To get the most out of this course, you have should a general understanding of the fundamentals of Microsoft Azure. Experience using databases — especially SQL Server — would also be beneficial.


The GitHub repository for this course can be found here: https://github.com/cloudacademy/azure-sql-data-security-dp-300


As I alluded to in the introduction, data should be protected in various states. The data at rest state refers to data as it is stored within the database file structure and is not being accessed via the database engine. If someone is trying to access data at rest, circumventing the authorization of the database engine, then 99 times out of 100, that will be for nefarious purposes. The data in transit state is when data has been legitimately accessed via the database engine and transmitted across a network to a client application. The client application can be anything, like a web or a desktop application, whether that is a custom piece of software or SQL Server management studio. Within the context of legitimate access, there may be some data elements, usually sensitive data like medical records or credit card numbers, where we want to restrict access to a subset of users. Of course, data is not only read but can be modified and deleted.

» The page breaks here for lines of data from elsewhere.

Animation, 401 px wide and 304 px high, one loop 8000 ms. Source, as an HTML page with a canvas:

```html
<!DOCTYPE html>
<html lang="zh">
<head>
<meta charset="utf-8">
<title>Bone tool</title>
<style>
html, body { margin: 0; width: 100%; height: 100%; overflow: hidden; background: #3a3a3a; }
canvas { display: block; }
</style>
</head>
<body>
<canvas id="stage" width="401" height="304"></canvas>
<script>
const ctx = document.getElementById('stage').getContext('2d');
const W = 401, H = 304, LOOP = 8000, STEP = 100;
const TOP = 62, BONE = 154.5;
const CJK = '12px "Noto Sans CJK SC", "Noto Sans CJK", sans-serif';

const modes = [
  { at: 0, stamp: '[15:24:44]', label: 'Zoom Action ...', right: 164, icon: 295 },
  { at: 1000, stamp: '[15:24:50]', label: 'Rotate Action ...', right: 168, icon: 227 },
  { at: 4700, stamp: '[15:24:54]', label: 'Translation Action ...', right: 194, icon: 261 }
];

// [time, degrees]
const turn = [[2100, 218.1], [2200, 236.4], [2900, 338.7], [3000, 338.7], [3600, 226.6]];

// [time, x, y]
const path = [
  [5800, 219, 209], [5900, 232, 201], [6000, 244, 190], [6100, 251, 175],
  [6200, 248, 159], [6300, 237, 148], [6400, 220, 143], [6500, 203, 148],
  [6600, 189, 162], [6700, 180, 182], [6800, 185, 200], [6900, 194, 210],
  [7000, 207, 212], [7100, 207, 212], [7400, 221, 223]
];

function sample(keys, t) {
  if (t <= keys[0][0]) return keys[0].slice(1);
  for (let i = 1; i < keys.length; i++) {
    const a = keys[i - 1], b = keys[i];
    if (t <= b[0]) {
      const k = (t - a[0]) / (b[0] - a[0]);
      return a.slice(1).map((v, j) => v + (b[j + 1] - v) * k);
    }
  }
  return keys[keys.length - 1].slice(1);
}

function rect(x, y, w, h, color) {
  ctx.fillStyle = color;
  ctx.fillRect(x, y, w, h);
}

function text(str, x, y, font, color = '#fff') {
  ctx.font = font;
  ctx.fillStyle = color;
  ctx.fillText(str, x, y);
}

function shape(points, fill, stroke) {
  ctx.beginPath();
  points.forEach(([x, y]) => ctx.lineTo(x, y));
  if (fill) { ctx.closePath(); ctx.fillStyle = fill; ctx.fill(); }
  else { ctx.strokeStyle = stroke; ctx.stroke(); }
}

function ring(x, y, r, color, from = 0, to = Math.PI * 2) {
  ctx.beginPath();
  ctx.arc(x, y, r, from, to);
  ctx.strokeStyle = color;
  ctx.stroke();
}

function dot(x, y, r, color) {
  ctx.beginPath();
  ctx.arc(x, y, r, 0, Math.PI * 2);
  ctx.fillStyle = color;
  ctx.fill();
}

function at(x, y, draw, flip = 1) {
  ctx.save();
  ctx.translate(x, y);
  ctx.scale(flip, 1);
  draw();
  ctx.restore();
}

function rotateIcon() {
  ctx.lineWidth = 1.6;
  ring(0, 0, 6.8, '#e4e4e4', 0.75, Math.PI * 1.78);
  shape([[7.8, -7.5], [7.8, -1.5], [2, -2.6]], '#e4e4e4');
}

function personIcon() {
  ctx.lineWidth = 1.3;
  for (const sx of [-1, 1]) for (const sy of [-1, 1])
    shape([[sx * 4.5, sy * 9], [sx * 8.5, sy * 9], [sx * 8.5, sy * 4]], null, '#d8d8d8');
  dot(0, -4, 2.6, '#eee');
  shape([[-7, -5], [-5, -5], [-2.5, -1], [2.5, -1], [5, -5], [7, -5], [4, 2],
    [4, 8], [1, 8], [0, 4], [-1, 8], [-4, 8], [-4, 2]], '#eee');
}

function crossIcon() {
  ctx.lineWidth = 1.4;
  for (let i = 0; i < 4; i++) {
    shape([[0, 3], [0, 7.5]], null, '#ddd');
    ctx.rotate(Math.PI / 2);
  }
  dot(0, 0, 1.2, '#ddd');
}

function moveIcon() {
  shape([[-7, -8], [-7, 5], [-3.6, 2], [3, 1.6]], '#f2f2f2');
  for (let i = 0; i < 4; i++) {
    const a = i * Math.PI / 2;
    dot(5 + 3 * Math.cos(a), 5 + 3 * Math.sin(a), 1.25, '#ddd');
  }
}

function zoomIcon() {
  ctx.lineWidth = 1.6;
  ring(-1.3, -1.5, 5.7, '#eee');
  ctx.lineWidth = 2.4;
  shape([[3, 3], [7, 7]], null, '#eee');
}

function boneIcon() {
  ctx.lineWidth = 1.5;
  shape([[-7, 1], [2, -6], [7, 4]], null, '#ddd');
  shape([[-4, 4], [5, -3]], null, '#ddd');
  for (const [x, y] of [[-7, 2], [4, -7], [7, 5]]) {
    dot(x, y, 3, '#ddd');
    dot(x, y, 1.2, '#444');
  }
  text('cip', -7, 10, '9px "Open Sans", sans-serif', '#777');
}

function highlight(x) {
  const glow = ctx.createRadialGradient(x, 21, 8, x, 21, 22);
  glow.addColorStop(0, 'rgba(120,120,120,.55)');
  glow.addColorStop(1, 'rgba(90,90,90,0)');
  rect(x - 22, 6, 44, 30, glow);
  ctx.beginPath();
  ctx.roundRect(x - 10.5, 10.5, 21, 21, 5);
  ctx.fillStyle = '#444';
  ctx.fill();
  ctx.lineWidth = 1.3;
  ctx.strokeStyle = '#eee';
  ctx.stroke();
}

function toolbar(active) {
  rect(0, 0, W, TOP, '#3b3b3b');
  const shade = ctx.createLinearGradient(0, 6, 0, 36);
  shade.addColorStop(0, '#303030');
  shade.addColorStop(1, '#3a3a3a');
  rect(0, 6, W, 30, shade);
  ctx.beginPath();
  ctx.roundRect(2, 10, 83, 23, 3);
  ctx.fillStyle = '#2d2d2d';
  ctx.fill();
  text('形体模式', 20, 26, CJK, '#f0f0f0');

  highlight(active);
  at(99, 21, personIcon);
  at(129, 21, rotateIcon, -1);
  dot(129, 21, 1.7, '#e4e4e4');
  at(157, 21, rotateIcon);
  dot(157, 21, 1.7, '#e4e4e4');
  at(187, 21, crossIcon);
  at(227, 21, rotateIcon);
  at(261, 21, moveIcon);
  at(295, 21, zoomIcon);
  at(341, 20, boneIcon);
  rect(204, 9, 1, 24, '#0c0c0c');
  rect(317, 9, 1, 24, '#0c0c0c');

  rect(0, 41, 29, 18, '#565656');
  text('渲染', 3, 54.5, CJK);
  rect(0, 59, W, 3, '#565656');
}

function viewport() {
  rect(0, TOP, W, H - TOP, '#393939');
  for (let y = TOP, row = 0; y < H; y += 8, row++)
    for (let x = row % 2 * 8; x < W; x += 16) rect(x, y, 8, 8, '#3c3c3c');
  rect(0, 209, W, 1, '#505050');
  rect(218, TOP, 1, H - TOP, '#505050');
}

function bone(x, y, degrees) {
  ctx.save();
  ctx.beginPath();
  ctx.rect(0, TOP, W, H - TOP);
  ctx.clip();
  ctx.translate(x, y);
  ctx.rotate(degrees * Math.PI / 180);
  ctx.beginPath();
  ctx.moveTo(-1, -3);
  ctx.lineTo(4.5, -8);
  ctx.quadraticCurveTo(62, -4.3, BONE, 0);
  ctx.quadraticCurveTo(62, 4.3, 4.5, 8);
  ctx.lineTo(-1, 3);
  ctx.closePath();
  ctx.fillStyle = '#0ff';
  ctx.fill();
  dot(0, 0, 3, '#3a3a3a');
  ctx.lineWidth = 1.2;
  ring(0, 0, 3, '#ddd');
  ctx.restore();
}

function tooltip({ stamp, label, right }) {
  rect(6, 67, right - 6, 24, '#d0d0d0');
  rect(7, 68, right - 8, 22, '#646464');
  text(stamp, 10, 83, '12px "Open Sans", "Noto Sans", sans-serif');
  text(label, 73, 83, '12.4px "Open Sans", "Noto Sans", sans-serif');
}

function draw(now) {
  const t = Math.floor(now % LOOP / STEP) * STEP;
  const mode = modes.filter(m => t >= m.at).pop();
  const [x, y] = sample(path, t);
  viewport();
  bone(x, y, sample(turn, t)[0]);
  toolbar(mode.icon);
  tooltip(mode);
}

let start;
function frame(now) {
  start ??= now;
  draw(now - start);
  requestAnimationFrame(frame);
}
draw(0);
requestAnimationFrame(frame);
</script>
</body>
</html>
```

A data security system would not be complete without the ability to track data changes; that is, which user changed what data and when. After all, is said and done, we need to know where we stand in terms of protecting our data; we need a robust and objective way of assessing the data protection mechanisms we’ve put in place. The onion analogy is a helpful way to visualize the layers of protection that secure your data. The three outermost layers prevent accessing data via non-intended methods. Network security stops any non-authorized access to all elements of the database ecosystem, which includes the database engine and files, as well as the data transmitted to client endpoints. Storage security refers to protecting the media on which the database files reside, while data security is protecting the information within the database files. You can think of the three outer layers as protection against known bad actors. It is protection against people who have no business and accessing data, whether that is from without or within the organization. Information security relates to protecting data from illegitimate use or intentional corruption.

Let’s start from the outer layer and work our way in.


Introduction - Firewall Rules - Vnet to Vnet and Azure Data Gateway - Disk Encryption - Transparent Data Encryption - Column Encryption - Advanced Data Security - Track Data Changes - Summary

About the Author
Hallam Webber
Software Architect
Learning Paths

Hallam is a software architect with over 20 years experience across a wide range of industries. He began his software career as a  Delphi/Interbase disciple but changed his allegiance to Microsoft with its deep and broad ecosystem. While Hallam has designed and crafted custom software utilizing web, mobile and desktop technologies, good quality reliable data is the key to a successful solution. The challenge of quickly turning data into useful information for digestion by humans and machines has led Hallam to specialize in database design and process automation. Showing customers how leverage new technology to change and improve their business processes is one of the key drivers keeping Hallam coming back to the keyboard.